GOAL OF THE EXERCISE - Nothing but a number is expected: the count of lines in the data below that include "Sans".

Dataset entries:
Start of Block

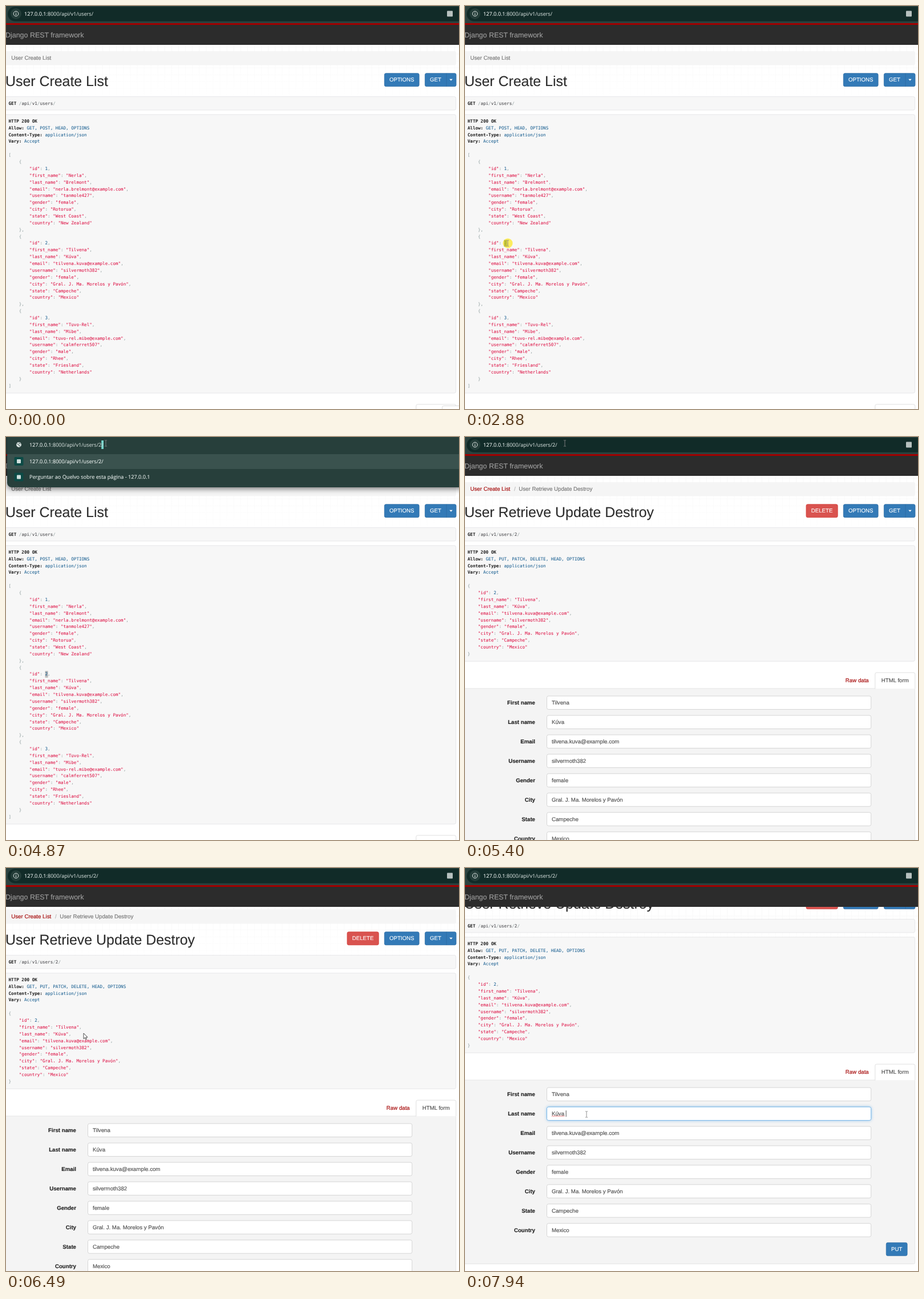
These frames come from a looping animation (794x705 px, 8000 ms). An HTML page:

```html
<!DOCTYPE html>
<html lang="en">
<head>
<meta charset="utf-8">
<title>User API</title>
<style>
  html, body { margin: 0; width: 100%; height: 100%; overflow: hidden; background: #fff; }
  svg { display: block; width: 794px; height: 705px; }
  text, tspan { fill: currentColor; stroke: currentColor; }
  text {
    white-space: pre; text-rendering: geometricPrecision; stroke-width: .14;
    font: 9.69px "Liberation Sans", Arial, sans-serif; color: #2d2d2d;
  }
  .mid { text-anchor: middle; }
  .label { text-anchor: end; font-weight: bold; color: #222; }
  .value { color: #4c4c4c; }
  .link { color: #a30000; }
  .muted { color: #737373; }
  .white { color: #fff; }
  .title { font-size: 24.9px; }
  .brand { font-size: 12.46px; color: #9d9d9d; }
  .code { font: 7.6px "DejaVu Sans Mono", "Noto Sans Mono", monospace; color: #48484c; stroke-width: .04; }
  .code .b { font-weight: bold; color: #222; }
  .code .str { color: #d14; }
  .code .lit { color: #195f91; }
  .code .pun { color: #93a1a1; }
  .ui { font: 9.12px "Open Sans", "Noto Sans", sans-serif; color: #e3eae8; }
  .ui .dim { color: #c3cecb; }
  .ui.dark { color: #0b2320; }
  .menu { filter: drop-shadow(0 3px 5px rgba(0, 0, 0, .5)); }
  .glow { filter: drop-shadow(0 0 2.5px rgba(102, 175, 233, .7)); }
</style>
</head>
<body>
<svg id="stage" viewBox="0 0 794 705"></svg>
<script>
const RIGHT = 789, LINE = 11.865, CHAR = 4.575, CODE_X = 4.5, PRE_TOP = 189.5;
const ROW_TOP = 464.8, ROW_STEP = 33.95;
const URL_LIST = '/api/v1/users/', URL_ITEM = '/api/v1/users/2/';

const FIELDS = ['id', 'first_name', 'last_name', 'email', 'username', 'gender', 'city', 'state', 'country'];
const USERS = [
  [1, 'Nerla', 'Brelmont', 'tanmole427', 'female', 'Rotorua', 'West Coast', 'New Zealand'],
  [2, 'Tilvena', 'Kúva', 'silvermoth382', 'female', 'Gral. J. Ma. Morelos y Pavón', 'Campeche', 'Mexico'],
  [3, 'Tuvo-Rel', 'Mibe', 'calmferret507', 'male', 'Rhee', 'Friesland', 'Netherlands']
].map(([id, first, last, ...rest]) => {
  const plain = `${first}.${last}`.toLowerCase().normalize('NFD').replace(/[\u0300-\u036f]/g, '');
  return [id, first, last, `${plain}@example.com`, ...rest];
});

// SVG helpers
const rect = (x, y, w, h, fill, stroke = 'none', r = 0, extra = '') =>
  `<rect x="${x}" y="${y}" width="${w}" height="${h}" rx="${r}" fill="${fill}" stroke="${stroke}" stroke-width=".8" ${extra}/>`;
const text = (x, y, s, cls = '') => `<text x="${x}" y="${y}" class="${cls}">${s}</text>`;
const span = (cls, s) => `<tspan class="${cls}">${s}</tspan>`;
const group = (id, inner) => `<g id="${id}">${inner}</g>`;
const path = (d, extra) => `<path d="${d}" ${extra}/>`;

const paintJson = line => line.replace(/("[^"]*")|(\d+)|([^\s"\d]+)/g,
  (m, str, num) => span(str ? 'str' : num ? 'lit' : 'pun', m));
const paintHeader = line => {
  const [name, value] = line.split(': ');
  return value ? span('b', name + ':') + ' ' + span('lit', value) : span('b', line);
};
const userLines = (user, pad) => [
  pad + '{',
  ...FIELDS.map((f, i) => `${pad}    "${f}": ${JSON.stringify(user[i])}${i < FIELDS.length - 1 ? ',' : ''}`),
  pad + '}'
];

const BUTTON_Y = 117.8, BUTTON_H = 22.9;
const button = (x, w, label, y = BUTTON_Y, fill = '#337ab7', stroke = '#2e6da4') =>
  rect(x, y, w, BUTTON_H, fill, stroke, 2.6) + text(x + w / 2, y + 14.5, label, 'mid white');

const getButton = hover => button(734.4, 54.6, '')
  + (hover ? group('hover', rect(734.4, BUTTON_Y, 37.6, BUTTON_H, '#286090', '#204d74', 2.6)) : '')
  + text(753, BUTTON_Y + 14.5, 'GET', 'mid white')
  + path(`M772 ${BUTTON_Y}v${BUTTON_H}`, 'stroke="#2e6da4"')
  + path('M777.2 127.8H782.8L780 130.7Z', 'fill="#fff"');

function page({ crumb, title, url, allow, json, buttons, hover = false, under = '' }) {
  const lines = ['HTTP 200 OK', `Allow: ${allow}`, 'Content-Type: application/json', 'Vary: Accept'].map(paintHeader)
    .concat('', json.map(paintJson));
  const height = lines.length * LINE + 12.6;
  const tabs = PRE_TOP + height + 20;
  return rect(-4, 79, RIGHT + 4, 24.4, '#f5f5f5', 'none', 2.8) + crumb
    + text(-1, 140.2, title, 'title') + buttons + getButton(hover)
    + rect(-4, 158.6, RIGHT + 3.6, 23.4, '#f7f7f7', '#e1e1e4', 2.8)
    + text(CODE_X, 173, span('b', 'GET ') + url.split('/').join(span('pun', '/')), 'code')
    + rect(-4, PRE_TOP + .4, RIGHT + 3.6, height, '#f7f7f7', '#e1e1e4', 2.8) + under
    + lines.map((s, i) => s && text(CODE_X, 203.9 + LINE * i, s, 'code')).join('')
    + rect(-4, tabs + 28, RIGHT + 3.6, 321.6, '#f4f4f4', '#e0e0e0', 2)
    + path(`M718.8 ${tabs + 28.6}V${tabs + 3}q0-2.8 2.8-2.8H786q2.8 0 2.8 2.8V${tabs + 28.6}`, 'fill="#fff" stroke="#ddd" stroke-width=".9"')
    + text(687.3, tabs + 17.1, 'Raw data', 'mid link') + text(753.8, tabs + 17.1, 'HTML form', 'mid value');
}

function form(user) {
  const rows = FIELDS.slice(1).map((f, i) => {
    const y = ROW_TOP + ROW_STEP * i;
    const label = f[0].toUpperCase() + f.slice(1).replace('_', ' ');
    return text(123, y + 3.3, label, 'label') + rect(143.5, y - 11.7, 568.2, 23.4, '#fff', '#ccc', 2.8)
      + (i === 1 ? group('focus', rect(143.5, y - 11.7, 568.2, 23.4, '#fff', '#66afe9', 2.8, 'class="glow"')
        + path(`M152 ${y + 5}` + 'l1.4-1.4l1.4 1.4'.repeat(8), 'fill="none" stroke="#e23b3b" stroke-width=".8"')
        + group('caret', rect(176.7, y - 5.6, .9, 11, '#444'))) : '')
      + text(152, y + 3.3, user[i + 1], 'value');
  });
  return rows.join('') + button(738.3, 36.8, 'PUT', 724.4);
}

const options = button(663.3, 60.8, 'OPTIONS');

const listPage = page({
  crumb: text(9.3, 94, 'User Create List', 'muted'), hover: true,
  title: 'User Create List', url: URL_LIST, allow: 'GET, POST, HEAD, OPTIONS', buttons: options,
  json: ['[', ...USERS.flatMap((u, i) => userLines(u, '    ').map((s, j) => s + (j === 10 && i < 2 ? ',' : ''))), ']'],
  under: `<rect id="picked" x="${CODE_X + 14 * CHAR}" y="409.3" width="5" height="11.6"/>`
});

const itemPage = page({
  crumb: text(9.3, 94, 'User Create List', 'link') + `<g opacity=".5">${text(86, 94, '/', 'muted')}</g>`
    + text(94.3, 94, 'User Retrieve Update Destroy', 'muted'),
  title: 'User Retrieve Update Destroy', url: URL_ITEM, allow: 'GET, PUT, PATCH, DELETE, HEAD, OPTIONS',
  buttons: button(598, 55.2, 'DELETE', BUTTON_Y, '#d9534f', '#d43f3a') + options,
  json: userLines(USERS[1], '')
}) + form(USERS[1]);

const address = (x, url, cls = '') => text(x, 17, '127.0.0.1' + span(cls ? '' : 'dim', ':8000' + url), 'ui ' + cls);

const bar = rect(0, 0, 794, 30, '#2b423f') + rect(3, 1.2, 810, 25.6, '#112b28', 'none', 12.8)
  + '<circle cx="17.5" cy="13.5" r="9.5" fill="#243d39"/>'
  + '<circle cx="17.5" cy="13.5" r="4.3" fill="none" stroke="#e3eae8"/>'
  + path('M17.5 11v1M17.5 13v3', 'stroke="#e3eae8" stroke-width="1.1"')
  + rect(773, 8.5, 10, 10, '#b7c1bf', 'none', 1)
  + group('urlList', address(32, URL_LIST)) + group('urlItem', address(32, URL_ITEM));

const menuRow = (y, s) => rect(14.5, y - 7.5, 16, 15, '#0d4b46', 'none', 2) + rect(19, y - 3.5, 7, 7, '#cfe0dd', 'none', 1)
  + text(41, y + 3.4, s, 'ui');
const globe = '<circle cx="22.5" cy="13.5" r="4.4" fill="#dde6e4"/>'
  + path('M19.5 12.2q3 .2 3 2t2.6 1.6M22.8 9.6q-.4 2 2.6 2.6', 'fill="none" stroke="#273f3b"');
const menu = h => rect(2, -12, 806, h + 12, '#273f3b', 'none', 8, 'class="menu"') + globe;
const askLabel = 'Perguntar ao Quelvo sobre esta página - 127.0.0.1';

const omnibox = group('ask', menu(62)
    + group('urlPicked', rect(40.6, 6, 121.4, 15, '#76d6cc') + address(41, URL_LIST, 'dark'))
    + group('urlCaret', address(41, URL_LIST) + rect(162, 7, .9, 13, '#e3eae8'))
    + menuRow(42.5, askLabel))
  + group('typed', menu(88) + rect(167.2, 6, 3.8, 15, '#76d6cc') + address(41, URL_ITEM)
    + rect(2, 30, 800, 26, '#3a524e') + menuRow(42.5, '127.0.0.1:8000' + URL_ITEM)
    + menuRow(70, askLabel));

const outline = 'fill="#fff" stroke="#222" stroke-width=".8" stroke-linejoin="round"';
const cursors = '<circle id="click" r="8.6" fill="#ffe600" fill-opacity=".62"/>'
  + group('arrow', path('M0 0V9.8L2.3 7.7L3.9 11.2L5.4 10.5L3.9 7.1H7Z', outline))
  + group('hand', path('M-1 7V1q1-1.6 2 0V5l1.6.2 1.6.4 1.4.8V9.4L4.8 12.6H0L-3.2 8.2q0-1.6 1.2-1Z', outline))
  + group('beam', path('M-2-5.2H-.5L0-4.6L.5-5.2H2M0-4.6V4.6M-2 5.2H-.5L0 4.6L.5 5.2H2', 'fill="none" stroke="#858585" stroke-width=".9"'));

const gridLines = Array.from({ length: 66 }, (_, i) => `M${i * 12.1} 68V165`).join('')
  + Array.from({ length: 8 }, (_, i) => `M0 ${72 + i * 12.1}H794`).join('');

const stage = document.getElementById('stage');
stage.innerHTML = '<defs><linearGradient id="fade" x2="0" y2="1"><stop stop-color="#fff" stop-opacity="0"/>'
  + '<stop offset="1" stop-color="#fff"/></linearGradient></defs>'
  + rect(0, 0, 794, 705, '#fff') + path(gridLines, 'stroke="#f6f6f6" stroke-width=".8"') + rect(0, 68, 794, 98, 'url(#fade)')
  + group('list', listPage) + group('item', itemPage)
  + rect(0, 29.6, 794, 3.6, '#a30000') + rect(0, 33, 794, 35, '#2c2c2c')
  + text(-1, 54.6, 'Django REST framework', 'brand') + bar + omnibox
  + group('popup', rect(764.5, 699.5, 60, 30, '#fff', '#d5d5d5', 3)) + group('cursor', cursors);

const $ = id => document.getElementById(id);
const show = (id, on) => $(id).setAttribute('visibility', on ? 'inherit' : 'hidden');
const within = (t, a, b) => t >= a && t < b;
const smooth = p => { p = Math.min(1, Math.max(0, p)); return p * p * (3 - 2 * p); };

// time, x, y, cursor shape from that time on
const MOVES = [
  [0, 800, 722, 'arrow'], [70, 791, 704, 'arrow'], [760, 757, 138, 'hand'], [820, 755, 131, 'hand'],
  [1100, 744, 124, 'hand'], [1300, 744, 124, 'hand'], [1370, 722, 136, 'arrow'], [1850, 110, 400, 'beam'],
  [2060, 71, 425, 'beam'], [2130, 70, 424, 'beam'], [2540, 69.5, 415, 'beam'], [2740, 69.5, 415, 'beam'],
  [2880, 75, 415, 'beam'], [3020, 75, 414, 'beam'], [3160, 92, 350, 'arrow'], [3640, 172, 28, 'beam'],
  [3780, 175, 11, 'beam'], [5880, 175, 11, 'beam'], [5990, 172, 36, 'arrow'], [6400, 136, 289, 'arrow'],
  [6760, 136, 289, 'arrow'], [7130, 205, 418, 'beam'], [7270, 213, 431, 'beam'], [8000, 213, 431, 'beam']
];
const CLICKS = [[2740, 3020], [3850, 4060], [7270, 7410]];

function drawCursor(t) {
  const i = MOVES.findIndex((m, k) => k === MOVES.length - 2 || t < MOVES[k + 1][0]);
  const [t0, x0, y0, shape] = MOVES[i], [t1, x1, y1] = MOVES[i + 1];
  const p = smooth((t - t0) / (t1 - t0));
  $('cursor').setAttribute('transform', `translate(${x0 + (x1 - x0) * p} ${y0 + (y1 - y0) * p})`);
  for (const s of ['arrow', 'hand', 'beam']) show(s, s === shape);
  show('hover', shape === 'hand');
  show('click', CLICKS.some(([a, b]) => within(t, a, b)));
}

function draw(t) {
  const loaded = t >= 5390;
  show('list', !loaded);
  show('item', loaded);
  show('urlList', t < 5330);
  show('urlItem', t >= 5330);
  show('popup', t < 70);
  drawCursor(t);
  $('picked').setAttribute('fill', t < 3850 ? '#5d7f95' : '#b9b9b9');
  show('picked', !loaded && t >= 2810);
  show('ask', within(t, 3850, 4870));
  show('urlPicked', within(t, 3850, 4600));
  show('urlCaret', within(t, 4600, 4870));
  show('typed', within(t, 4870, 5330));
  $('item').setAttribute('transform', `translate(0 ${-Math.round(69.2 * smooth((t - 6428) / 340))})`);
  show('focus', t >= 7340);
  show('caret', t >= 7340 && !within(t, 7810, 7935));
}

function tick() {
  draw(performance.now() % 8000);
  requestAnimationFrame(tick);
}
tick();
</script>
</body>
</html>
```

End of Block

SOLUTION FOR THIS EXERCISE - 3